Retrieve all lines below that have the string "plain".

Collected data:
+ + + + + + +
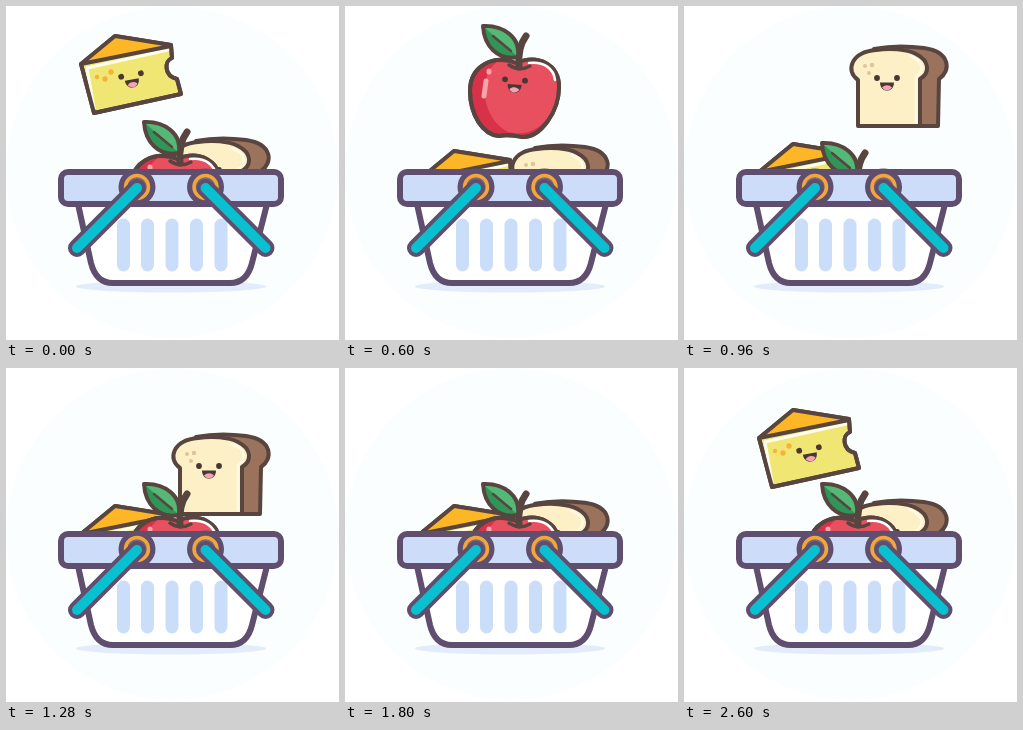
Animation, 333 px wide and 334 px high, one loop 2640 ms. Source, as an HTML page:

```html
<!DOCTYPE html>
<html lang="en">
<head>
<meta charset="utf-8">
<title>Grocery basket</title>
<style>
  html, body { margin: 0; height: 100%; overflow: hidden; background: #fff; }
  svg { display: block; width: 333px; height: 334px; }
  .food { stroke: #58453f; stroke-width: 4; stroke-linejoin: round; stroke-linecap: round; }
  .plain { stroke: none; }
  .line { fill: none; }
  .basket { stroke: #5f4e6d; stroke-width: 6; stroke-linejoin: round; }
</style>
</head>
<body>
<svg viewBox="0 0 333 334">
  <defs>
    <clipPath id="above"><path d="M0 0H333V174H0z"/></clipPath>
    <g id="face" class="plain">
      <circle cx="-10" r="2.900" fill="#493733"/>
      <circle cx="10" r="2.900" fill="#493733"/>
      <path d="M-7 4.500H7C7 15.500-7 15.500-7 4.500z" fill="#493733"/>
      <path d="M-5 9.500C-2 6.500 2 6.500 5 9.500C2 13.500-2 13.500-5 9.500z" fill="#f3a3b4"/>
    </g>
    <path id="peel" d="M171 153C148 144 125 156 125 181C125 205 138 225 154 226C162 224 171 226 177 227C196 228 214 201 214 177C214 154 193 144 171 153z"/>
    <g id="handle">
      <circle cx="131" cy="181" r="18.500" fill="#5f4e6d"/>
      <circle cx="131" cy="181" r="11.500" fill="#77677f" stroke="#f4a638" stroke-width="3.500"/>
      <path d="M131 182L71 242" stroke="#5f4e6d" stroke-width="18" stroke-linecap="round"/>
      <path d="M131 182L71 242" stroke="#08c0d0" stroke-width="10" stroke-linecap="round"/>
    </g>
  </defs>

  <circle cx="166" cy="166" r="166" fill="#fbfeff"/>
  <ellipse cx="165" cy="280.500" rx="95" ry="6" fill="#e3ecfb"/>

  <g id="foods" clip-path="url(#above)">
    <g id="cheese" class="food">
      <path d="M75 166L109 138L165 147L166 160C158 163 158 178 171 181L175 196L88 215z" fill="#f0e674"/>
      <path class="plain" d="M75 166L109 138L165 147z" fill="#fdb625"/>
      <path class="line" d="M88 210L81 170L162 152" style="stroke:#fffdf0;stroke-width:3"/>
      <path class="line" d="M75 166L109 138L165 147L166 160C158 163 158 178 171 181L175 196L88 215zL165 148"/>
      <g class="plain" fill="#f4b43c">
        <circle cx="91" cy="179" r="2.200"/><circle cx="99" cy="181" r="2.700"/><circle cx="105" cy="174" r="2.700"/>
      </g>
      <use href="#face" transform="translate(125 177) rotate(-10)"/>
    </g>

    <g id="bread" class="food">
      <path d="M190 135C205 132 225 132 240 134C267 138 267 157 255 165L254 212H180z" fill="#9b735c"/>
      <path d="M174 212V166C161 157 167 138 192 136C206 134 222 135 232 140C246 147 246 159 236 165V212z" fill="#fef0c6"/>
      <path class="line" d="M232 208V163C241 156 239 147 226 142" style="stroke:#fff9e6;stroke-width:2.500"/>
      <g class="plain" fill="#dfc59d">
        <circle cx="181" cy="152" r="2"/><circle cx="188" cy="151" r="2.300"/><circle cx="185" cy="159" r="2"/>
      </g>
      <use href="#face" transform="translate(203 164)"/>
    </g>

    <g id="apple" class="food">
      <use href="#peel" fill="#d8324a"/>
      <path class="plain" d="M152 152C134 164 134 206 163 222C195 230 213 200 213 177C213 154 193 144 171 153z" fill="#e9505f"/>
      <use href="#peel" fill="none"/>
      <path class="line" d="M141 171L139 186M144 161V162" style="stroke:#f6a5ab;stroke-width:5"/>
      <path class="line" d="M184 153C199 151 209 159 210 170" style="stroke:#fff;stroke-width:2.500"/>
      <path class="line" d="M164 155Q174 162 185 156" style="stroke-width:3.500"/>
      <path class="line" d="M174 157C173 145 175 134 181 126" style="stroke-width:7"/>
      <path d="M138 116C159 115 176 128 173 147C153 151 139 136 138 116z" fill="#2f9657"/>
      <path class="plain" d="M140 118C158 118 172 128 171 145z" fill="#56b877"/>
      <path class="line" d="M148 126L166 141" style="stroke-width:2.500"/>
      <use href="#face" transform="translate(170 170) rotate(4)"/>
    </g>
  </g>

  <g class="basket">
    <path d="M72 198L85 257Q90 277 107 277H224Q241 277 246 257L261 198z" fill="#fff"/>
    <path d="M117.500 219V259M141.500 219V259M166 219V259M190.500 219V259M215 219V259" style="stroke:#cbdef9;stroke-width:13;stroke-linecap:round"/>
    <rect x="55" y="166" width="220" height="32" rx="7" fill="#cdddf9"/>
  </g>
  <use href="#handle"/>
  <use href="#handle" transform="translate(330.500) scale(-1 1)"/>
</svg>

<script>
const LOOP = 2640;
const byId = id => document.getElementById(id);
const foods = byId('foods'), apple = byId('apple'), bread = byId('bread');

// Vertical offset from the resting place: [ms, px]
const jumps = {
  cheese: [[-480, 0], [-330, 22], [-40, -96], [0, -108], [280, -14], [370, 26], [600, 7], [720, 0]],
  apple: [[120, 0], [300, 20], [600, -96], [650, -107], [960, 21], [1020, 26], [1270, 0]],
  bread: [[540, 0], [700, 22], [960, -92], [1110, -108], [1280, -66], [1460, 26], [1840, 0]]
};

const slope = (a, b) => (b[1] - a[1]) / (b[0] - a[0]);

// Tangent that is flat at turning points and never overshoots
function tangent(keys, i) {
  if (!i || i === keys.length - 1) return 0;
  const before = slope(keys[i - 1], keys[i]), after = slope(keys[i], keys[i + 1]);
  return before * after > 0 ? 2 * before * after / (before + after) : 0;
}

function offsetAt(keys, time) {
  const t = time > keys[0][0] + LOOP ? time - LOOP : time;
  const i = keys.findIndex((key, n) => n + 1 < keys.length && t >= key[0] && t < keys[n + 1][0]);
  if (i < 0) return 0;
  const [t0, y0] = keys[i], [t1, y1] = keys[i + 1];
  const span = t1 - t0, u = (t - t0) / span, v = 1 - u;
  return y0 * v * v * (1 + 2 * u) + y1 * u * u * (3 - 2 * u)
    + span * u * v * (tangent(keys, i) * v - tangent(keys, i + 1) * u);
}

function draw(now) {
  const time = Math.floor(now % LOOP / 40) * 40;
  for (const name in jumps) {
    byId(name).setAttribute('transform', `translate(0 ${offsetAt(jumps[name], time).toFixed(2)})`);
  }
  // The apple slips behind the bread while it crouches
  const front = time > 200 && time < 440 ? bread : apple;
  if (foods.lastElementChild !== front) foods.append(front);
}

const start = performance.now();
function tick() {
  draw(performance.now() - start);
  requestAnimationFrame(tick);
}
tick();
</script>
</body>
</html>
```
+ + + + + + +
_ANSWER TO THE PROBLEM:_
  .plain { stroke: none; }
    <g id="face" class="plain">
      <path class="plain" d="M75 166L109 138L165 147z" fill="#fdb625"/>
      <g class="plain" fill="#f4b43c">
      <g class="plain" fill="#dfc59d">
      <path class="plain" d="M152 152C134 164 134 206 163 222C195 230 213 200 213 177C213 154 193 144 171 153z" fill="#e9505f"/>
      <path class="plain" d="M140 118C158 118 172 128 171 145z" fill="#56b877"/>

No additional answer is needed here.